AVAILABLE DATA START

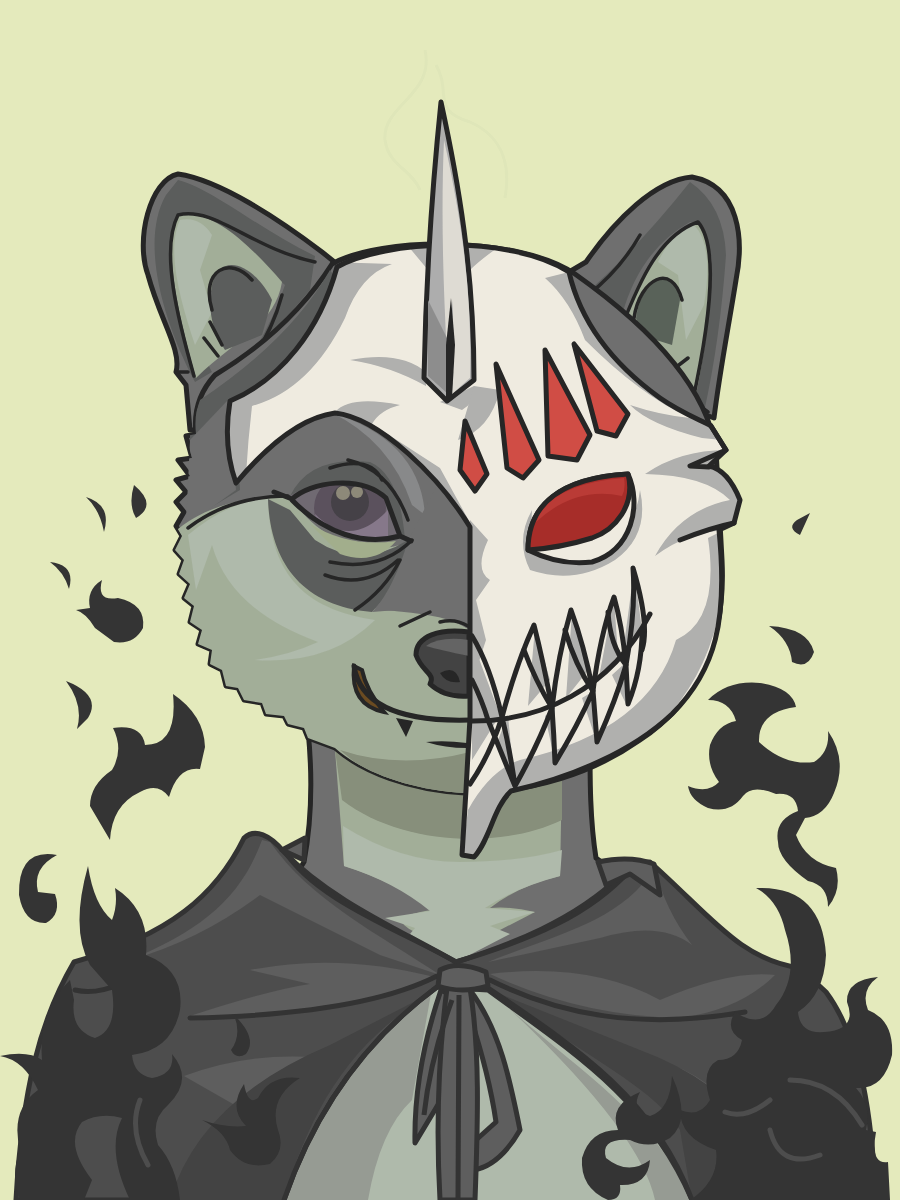
<!DOCTYPE html>
<html lang="en">
<head>
<meta charset="utf-8">
<title>Masked animal portrait</title>
<style>
:root{--sky:#e4eabc;--ink:#262626;--soft-ink:#333;--fur:#6f6f6f;--fur-dark:#5b5d5c;--sage:#a2ae98;--mist:#afbaab;--sage-dark:#878f7b;--bone:#efebe0;--bone-shade:#b0b0ae;--cloak:#4d4d4d;--cloak-light:#5e5e5e;--cloak-dark:#434343;--flame:#343434;--red:#d04d45;--red-dark:#a72d29}
html,body{margin:0;width:900px;height:1200px;overflow:hidden;background:var(--sky)}
svg{display:block}
.line{fill:none;stroke:var(--ink);stroke-width:5;stroke-linecap:round;stroke-linejoin:round}
.thin{stroke-width:3.5}
.edge{stroke:var(--ink);stroke-width:5;stroke-linejoin:round}
.cloak-edge{stroke:var(--soft-ink);stroke-width:5;stroke-linejoin:round}
.fur{fill:var(--fur)}.fur-dark{fill:var(--fur-dark)}.sage{fill:var(--sage)}.mist{fill:var(--mist)}.sage-dark{fill:var(--sage-dark)}
.bone{fill:var(--bone)}.shade{fill:var(--bone-shade)}
.cloak{fill:var(--cloak)}.cloak-light{fill:var(--cloak-light)}.cloak-dark{fill:var(--cloak-dark)}
.flame{fill:var(--flame)}.ink{fill:var(--ink)}.red{fill:var(--red)}.red-dark{fill:var(--red-dark)}
</style>
</head>
<body>
<svg width="900" height="1200" viewBox="0 0 900 1200" role="img" aria-label="Grey animal in a dark cloak, half its face behind a horned skull mask, with black flames around">
<defs>
<path id="head-shape" d="M332 264C380 236 520 236 575 274C640 320 705 380 716 450L722 560C726 640 700 700 640 740C590 775 530 792 465 793C410 790 362 772 335 748L308 738L304 728L288 724L284 716L266 714L262 703L244 700L238 688L226 686L222 670L210 664L212 650L198 644L202 630L190 622L194 606L184 598L190 584L179 574L184 560L175 550L182 536L176 526L184 512L176 502L186 492L176 480L190 476L178 460L192 458L186 436L196 434Q192 400 215 375Q290 330 332 264Z"/>
<path id="mask-shape" d="M337 267C385 240 510 234 569 272C580 320 610 362 660 398C680 412 700 420 711 426L726 450L709 466Q728 470 740 500L734 523L719 530C728 620 716 670 672 714C632 752 570 778 511 791C493 808 490 840 474 857L462 855L466 790L470 718V527C440 478 380 418 335 413C298 418 262 452 236 483C226 455 226 425 230 401C280 380 320 330 337 267Z"/>
<path id="eye-shape" d="M287 498C310 480 360 476 385 496L398 534C370 544 325 534 305 512Z"/>
<clipPath id="head-clip"><use href="#head-shape"/></clipPath>
<clipPath id="mask-clip"><use href="#mask-shape"/></clipPath>
<clipPath id="eye-clip"><use href="#eye-shape"/></clipPath>
</defs>

<rect width="900" height="1200" fill="var(--sky)"/>
<path id="faint-wisp" d="M425 50C435 95 382 105 385 140C388 165 412 170 420 190M436 65C452 92 430 110 470 122C506 138 510 170 505 198" fill="none" stroke="#dfe6b9" stroke-width="3"/>

<g id="neck">
<path class="fur edge" d="M308 730C314 790 310 830 304 862L280 900L456 985L640 890L596 858C590 820 590 780 590 745Z"/>
<path class="sage" d="M335 750L344 866C390 880 420 900 432 910C400 915 390 920 420 935L455 962L500 930L535 912Q510 906 490 908Q520 885 560 876L562 770Z"/>
<path class="sage-dark" d="M335 750L342 800C400 845 500 850 562 820V760Z"/>
<path class="mist" d="M343 826Q400 862 460 862Q520 862 562 850L560 876Q515 888 485 908L535 912Q508 920 490 926L510 934L456 962L410 934L415 928L385 918L430 911Q395 882 344 866Z"/>
</g>

<g id="chest">
<path class="mist" d="M285 1200C315 1110 370 1040 440 985H500C560 1040 650 1080 692 1200Z"/>
<path d="M285 1200C310 1110 365 1040 432 988L412 1100Q380 1130 368 1200Z" fill="#969b93"/>
<path d="M500 1000C570 1065 650 1110 692 1200H655Q640 1130 500 1000Z" fill="#969b93"/>
</g>

<g id="cloak">
<path class="cloak cloak-edge" d="M456 962C400 930 330 900 284 852C270 835 255 828 244 838C216 895 170 935 74 962C40 1020 22 1090 16 1200H284C315 1110 365 1040 437 987L488 990C570 1050 650 1100 692 1200H876C872 1120 862 1040 826 992L800 968C740 960 710 915 650 862Q634 862 620 876C575 920 510 945 456 962Z"/>
<path class="cloak-light" d="M262 840C240 900 200 930 130 960Q200 940 260 895L380 955L440 975C380 935 310 900 270 842ZM250 970Q340 952 438 978Q350 1015 190 1016Q270 990 310 984ZM655 868C620 920 570 930 488 962L600 938Q660 920 692 945Q665 910 655 868ZM490 974Q590 962 660 1000Q730 970 775 975Q740 1010 680 1018Q580 1016 490 974ZM184 1076Q260 1048 340 1060Q270 1080 240 1108ZM620 1052Q690 1060 730 1105Q690 1100 650 1080Z"/>
<path class="cloak-dark" d="M437 990C350 1040 310 1110 284 1200H170Q200 1100 330 1045ZM500 994C590 1060 650 1085 680 1130L692 1200H800Q750 1090 640 1050Z"/>
<path class="line" style="stroke:var(--soft-ink)" d="M284 850C315 900 400 930 456 962C530 940 590 915 630 870M437 976C380 1005 290 1016 190 1018M437 987C365 1040 315 1110 284 1200M488 988C580 1050 655 1100 692 1200M490 980C560 1015 640 1030 745 1012M75 990Q95 995 120 984"/>
<path class="cloak-light cloak-edge" d="M282 850L305 838L304 860ZM598 862Q630 855 654 864L660 895L630 874L606 885Z"/>
<g id="tie" class="cloak-light cloak-edge">
<path d="M470 990C500 1030 510 1080 520 1130Q500 1165 474 1170L476 1140L496 1122C490 1080 478 1040 468 1010Z"/>
<path d="M441 990C424 1040 414 1090 415 1143L442 1098L460 1000Z"/>
<path d="M447 988C438 1060 436 1130 440 1200H475C478 1120 480 1050 470 988Z"/>
<path d="M440 970Q458 960 486 972L488 986Q462 994 438 986Z"/>
<path fill="none" d="M452 1000Q430 1060 424 1115M459 995L458 1200"/>
</g>
</g>

<g id="ears">
<path class="fur edge" d="M337 264L322 252C280 220 220 180 178 174C150 180 135 240 148 275C160 320 182 350 176 372L186 385L190 430H250Z"/>
<path class="fur-dark" d="M166 195C140 240 162 320 195 382L212 372C180 310 160 250 178 214C220 210 250 255 285 285Q270 330 240 372L310 290L315 256C260 230 215 190 178 180Z"/>
<path class="sage" d="M178 216C210 206 250 245 282 282C275 325 235 340 196 378C180 320 162 250 178 216Z"/>
<path class="mist" d="M180 220Q200 216 212 235L200 270L212 312L195 345C180 300 166 250 180 220Z"/>
<path class="fur-dark" d="M212 285C220 250 255 265 272 300L262 335L225 350Q205 320 212 285Z"/>
<path class="line thin" d="M194 376C178 320 160 250 178 215C215 206 250 248 315 262M212 310C200 270 230 255 252 280M218 356L204 338M222 345L210 322M240 374Q270 340 282 295M178 372L188 372"/>
<path class="fur edge" d="M569 272L586 262C615 220 655 180 692 177C740 186 744 240 736 280C728 330 720 370 714 418L660 398C620 370 580 330 569 272Z"/>
<path class="fur-dark" d="M690 182Q724 205 726 255Q720 340 704 412L690 404Q712 330 712 260Q704 220 690 222Q640 250 622 315L590 290Q640 245 690 182Z"/>
<path class="sage" d="M698 222C720 245 708 340 694 404L622 326C640 280 660 235 698 222Z"/>
<path class="mist" d="M694 225Q714 245 704 305L686 340L678 275L658 262Q672 232 694 225Z"/>
<path d="M636 318C642 275 674 265 680 300L672 345L640 335Z" fill="#596259"/>
<path class="line thin" d="M622 326C640 280 660 235 698 222C722 250 706 340 692 404M634 318C640 278 672 262 682 300M675 368L688 358M588 295Q620 270 640 235M592 318L622 330Q650 370 708 412"/>
</g>

<g id="head">
<use href="#head-shape" class="fur edge"/>
<g clip-path="url(#head-clip)">
<path class="fur-dark" d="M200 400Q290 340 330 270L350 300L235 410L240 490L190 520V430Z"/>
<path class="fur" d="M190 440L228 400L236 490L186 526Z"/>
<path class="sage" d="M170 536C200 508 240 496 290 497C320 540 360 556 400 545L358 605C400 615 440 610 470 630V800H330L170 680Z"/>
<path class="mist" d="M188 535Q230 500 268 499C270 580 310 610 375 620Q330 665 255 660Q290 655 318 642Q230 610 212 545L196 590Z"/>
<path class="fur-dark" d="M268 499C270 560 300 606 372 612Q410 570 408 540Q360 570 315 540L290 510Z"/>
<path class="fur-dark" d="M290 496Q310 455 370 462Q400 475 405 540Q380 490 290 498Z"/>
<path d="M330 412Q420 440 425 515L412 505Q390 440 330 412Z" fill="#88898a"/>
<path class="fur" d="M408 540C400 570 385 600 372 612Q430 605 470 630V528L440 480Z"/>
<path class="sage-dark" d="M340 750Q400 770 470 752V800H400Z"/>
</g>
<path class="line thin" d="M188 528Q230 496 288 496M330 468Q370 455 382 480M348 460Q390 470 408 520M330 562Q380 572 412 540M325 575Q365 590 398 560M355 610Q385 590 400 560"/>
</g>

<g id="eye">
<use href="#eye-shape" fill="#706a72"/>
<g clip-path="url(#eye-clip)">
<ellipse cx="350" cy="508" rx="36" ry="34" fill="#5b515d"/>
<path d="M315 514Q350 550 388 510V545H320Z" fill="#86788a"/>
<circle cx="350" cy="502" r="19" fill="#454147"/>
<circle cx="343" cy="493" r="7" fill="#8d8979"/><circle cx="357" cy="492" r="6" fill="#8d8979"/>
</g>
<path d="M310 524Q350 548 396 541Q375 566 340 554Z" fill="#a2ae8c"/>
<path class="line" d="M274 492L292 499C310 482 360 474 386 498L400 536C365 546 325 534 292 500M400 536L411 541"/>
</g>

<g id="muzzle">
<path class="edge" fill="#434343" d="M469 632C440 628 416 636 416 655C422 672 436 674 430 684Q445 698 469 696Z"/>
<path d="M426 646Q440 636 469 640V656Q440 650 426 646Z" fill="#646464"/>
<path class="ink" d="M440 673Q456 664 460 682Q446 684 440 673Z"/>
<path d="M354 666Q350 705 384 712Q366 690 362 670Z" fill="#6b4b21" stroke="var(--ink)" stroke-width="4"/>
<path class="line" d="M354 666C360 705 400 722 470 720"/>
<path class="ink" d="M396 718L406 737L413 721ZM426 742Q445 740 467 743V748Q445 748 426 742Z"/>
<path class="line thin" d="M400 626L430 612M440 622Q455 618 468 626"/>
</g>

<g id="mask">
<use href="#mask-shape" class="bone"/>
<g class="shade" clip-path="url(#mask-clip)">
<path d="M330 262L392 264Q360 275 345 318Q310 390 252 406Q248 440 246 475L226 490V390Z"/>
<path d="M335 412Q350 395 400 405Q380 410 372 424L440 468L474 530Q430 460 335 412ZM350 360Q400 350 426 372V386Q390 366 350 360ZM408 246H500Q480 260 470 270H428ZM474 386Q478 400 462 410L440 402Z"/>
<path d="M569 272L545 278Q570 300 585 340Q640 395 690 418Q660 415 630 405Q650 425 702 438L722 440L711 424Q610 380 569 272Z"/>
<path d="M645 474Q680 450 726 450L709 468Q735 475 740 505L730 530Q690 530 655 556Q680 510 730 500Q705 475 645 474Z"/>
<path d="M724 530Q735 700 590 775Q550 780 511 791Q480 825 486 860L462 857L468 810Q490 770 520 760Q650 730 676 640Q720 620 708 538Z"/>
<path d="M474 386L500 390Q490 430 458 440ZM470 520L488 540Q474 570 490 580L476 600L486 640Q476 670 470 690Z"/>
<path d="M532 510Q515 540 530 570Q575 585 615 560Q650 535 640 490Q636 530 600 550Q560 562 530 548Z"/>
<path d="M472 640L500 715L472 760ZM535 628L550 680L528 706ZM572 612L590 668L566 698ZM614 598L618 655L598 682ZM634 570L642 630L622 660ZM508 715L514 780L498 740ZM555 708L555 762L545 716ZM592 692L596 740L582 698ZM624 664L627 706L612 675Z"/>
</g>
<use href="#mask-shape" class="line"/>
<path class="line" d="M711 426L726 450L690 466L709 467M734 523Q710 528 680 540"/>
<g id="mask-eye">
<path class="edge bone" d="M528 550C528 505 560 478 628 474C642 505 632 550 592 562Q560 566 528 550Z"/>
<path class="edge red-dark" d="M528 550C528 505 560 478 628 474C636 505 615 530 592 538Q560 548 528 550Z"/>
<path class="red" opacity=".45" d="M536 522Q550 484 624 478Q626 488 622 496Q575 486 536 522Z"/>
</g>
<g id="claw-marks" class="edge red">
<path d="M465 421L460 470L475 491L487 474Z"/>
<path d="M496 364L507 468L523 478L539 460Z"/>
<path d="M545 350L548 456L577 460L590 435Z"/>
<path d="M574 344L597 431L616 436L628 414Z"/>
</g>
<g id="teeth" class="line">
<path d="M470 721C540 722 610 690 650 614"/>
<path d="M472 636Q490 665 502 717Q516 665 534 625Q543 660 552 708Q558 655 571 610Q584 645 593 691Q600 635 614 597Q622 625 626 665Q636 610 633 568Q650 625 642 650"/>
<path d="M470 784Q490 755 502 717Q510 750 515 786Q538 745 552 708Q554 735 555 763Q578 725 593 691L597 742Q616 700 626 665L628 704Q642 670 642 630M472 680Q482 700 488 720Q505 762 515 786M524 650Q535 680 552 708M565 630Q575 665 593 691M608 612Q610 645 626 665"/>
</g>
</g>

<g id="horn">
<path class="edge" fill="#adadad" d="M441 102C434 170 426 270 424 378L447 401L474 380C474 270 458 180 441 102Z"/>
<path class="bone" d="M444 140C464 230 472 300 470 378L452 394L453 300L447 355Q440 230 444 140Z" opacity=".75"/>
<path fill="#8d8d8d" d="M428 300L448 340V394L428 376Z"/>
<path class="ink" d="M451 298L446 345V398H452L455 345Z"/>
</g>

<g id="flames" class="flame">
<path d="M86 497Q112 505 104 532Q100 510 86 497ZM134 485Q158 505 136 518Q128 505 134 485ZM50 562Q76 565 69 589Q64 572 50 562ZM66 681Q102 695 88 718L77 729Q84 705 66 681Z"/>
<path d="M102 580Q96 602 118 598Q146 604 143 628Q134 645 114 642L95 628Q86 613 76 610L90 608Q86 590 102 580Z"/>
<path d="M113 728Q142 724 145 745Q178 745 173 694Q204 715 205 747L200 769Q178 766 169 797Q158 782 140 792Q112 805 110 840L90 806Q90 785 112 770Q124 750 113 728Z"/>
<path d="M57 855Q18 848 19 895Q24 924 46 923Q62 914 55 894L38 892Q32 868 57 855Z"/>
<path d="M800 535Q786 528 797 520L810 513ZM769 626Q808 628 814 652Q808 670 792 662Q790 640 769 626Z"/>
<path d="M708 700Q728 680 760 683Q792 688 796 707Q758 712 759 742Q785 766 814 762Q830 752 828 731Q848 760 834 793Q825 816 805 818L796 835Q806 862 836 868Q842 890 828 907Q828 885 808 881Q778 860 778 842Q774 820 798 811Q796 792 776 794Q752 784 743 796Q730 814 708 808Q690 800 688 786Q708 794 719 782Q706 765 710 745Q718 724 736 721Q730 700 708 700Z"/>
<path fill-rule="evenodd" d="M0 1056Q28 1050 42 1060Q38 1010 70 980L74 1000Q70 1030 95 1038Q118 1030 112 990L90 965Q70 930 88 866Q94 905 112 920Q118 905 115 888Q150 910 146 955Q185 970 180 1010Q172 1050 132 1055Q134 1075 152 1078Q175 1074 172 1054Q194 1080 168 1105Q150 1120 158 1145Q176 1165 180 1200H20Q10 1175 20 1150Q10 1110 38 1090Q24 1060 0 1056ZM82 1122Q64 1144 92 1180L84 1200H130Q106 1150 122 1118Q100 1112 82 1122Z"/>
<path d="M234 1015Q258 1038 246 1054Q236 1060 231 1050Q242 1035 234 1015ZM300 1078Q270 1074 258 1098Q248 1106 244 1084Q228 1108 246 1126Q225 1128 202 1120Q226 1132 230 1150Q244 1170 270 1164Q286 1150 278 1130Q268 1098 300 1078Z"/>
<path d="M756 888Q822 885 826 955Q824 995 798 1012Q800 1034 824 1032Q858 1030 847 1002Q846 980 878 977Q860 990 868 1010Q894 1020 892 1055Q884 1090 856 1088Q872 1105 866 1130L876 1132Q870 1165 888 1162L890 1200H690Q720 1180 716 1150Q680 1138 680 1110Q700 1118 710 1100Q700 1070 718 1060Q738 1060 742 1040Q724 1030 735 1012Q762 1030 776 1005Q800 975 785 930Q778 900 756 888Z"/>
<path d="M672 1076Q692 1120 670 1138Q650 1150 630 1140Q600 1138 606 1158Q628 1176 650 1160Q648 1186 620 1185Q622 1200 608 1200Q580 1188 582 1158Q590 1130 618 1130Q608 1105 640 1092Q630 1110 650 1116Q670 1110 672 1076Z"/>
</g>
<g id="flame-folds" fill="none" stroke="#4d4d4d" stroke-width="5" stroke-linecap="round">
<path d="M790 1080Q835 1080 862 1125M770 1130Q780 1170 820 1155M140 1100Q128 1130 148 1165M770 1100Q745 1120 725 1112"/>
</g>
</svg>
</body>
</html>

AVAILABLE DATA END

(TASK INSTRUCTIONS)
In the listing above, find the line with "50C435 95 382" and the line with "962C400 930 330", then reproduce both and every line between them exactly.

(SOLUTION BELOW)
<path id="faint-wisp" d="M425 50C435 95 382 105 385 140C388 165 412 170 420 190M436 65C452 92 430 110 470 122C506 138 510 170 505 198" fill="none" stroke="#dfe6b9" stroke-width="3"/>

<g id="neck">
<path class="fur edge" d="M308 730C314 790 310 830 304 862L280 900L456 985L640 890L596 858C590 820 590 780 590 745Z"/>
<path class="sage" d="M335 750L344 866C390 880 420 900 432 910C400 915 390 920 420 935L455 962L500 930L535 912Q510 906 490 908Q520 885 560 876L562 770Z"/>
<path class="sage-dark" d="M335 750L342 800C400 845 500 850 562 820V760Z"/>
<path class="mist" d="M343 826Q400 862 460 862Q520 862 562 850L560 876Q515 888 485 908L535 912Q508 920 490 926L510 934L456 962L410 934L415 928L385 918L430 911Q395 882 344 866Z"/>
</g>

<g id="chest">
<path class="mist" d="M285 1200C315 1110 370 1040 440 985H500C560 1040 650 1080 692 1200Z"/>
<path d="M285 1200C310 1110 365 1040 432 988L412 1100Q380 1130 368 1200Z" fill="#969b93"/>
<path d="M500 1000C570 1065 650 1110 692 1200H655Q640 1130 500 1000Z" fill="#969b93"/>
</g>

<g id="cloak">
<path class="cloak cloak-edge" d="M456 962C400 930 330 900 284 852C270 835 255 828 244 838C216 895 170 935 74 962C40 1020 22 1090 16 1200H284C315 1110 365 1040 437 987L488 990C570 1050 650 1100 692 1200H876C872 1120 862 1040 826 992L800 968C740 960 710 915 650 862Q634 862 620 876C575 920 510 945 456 962Z"/>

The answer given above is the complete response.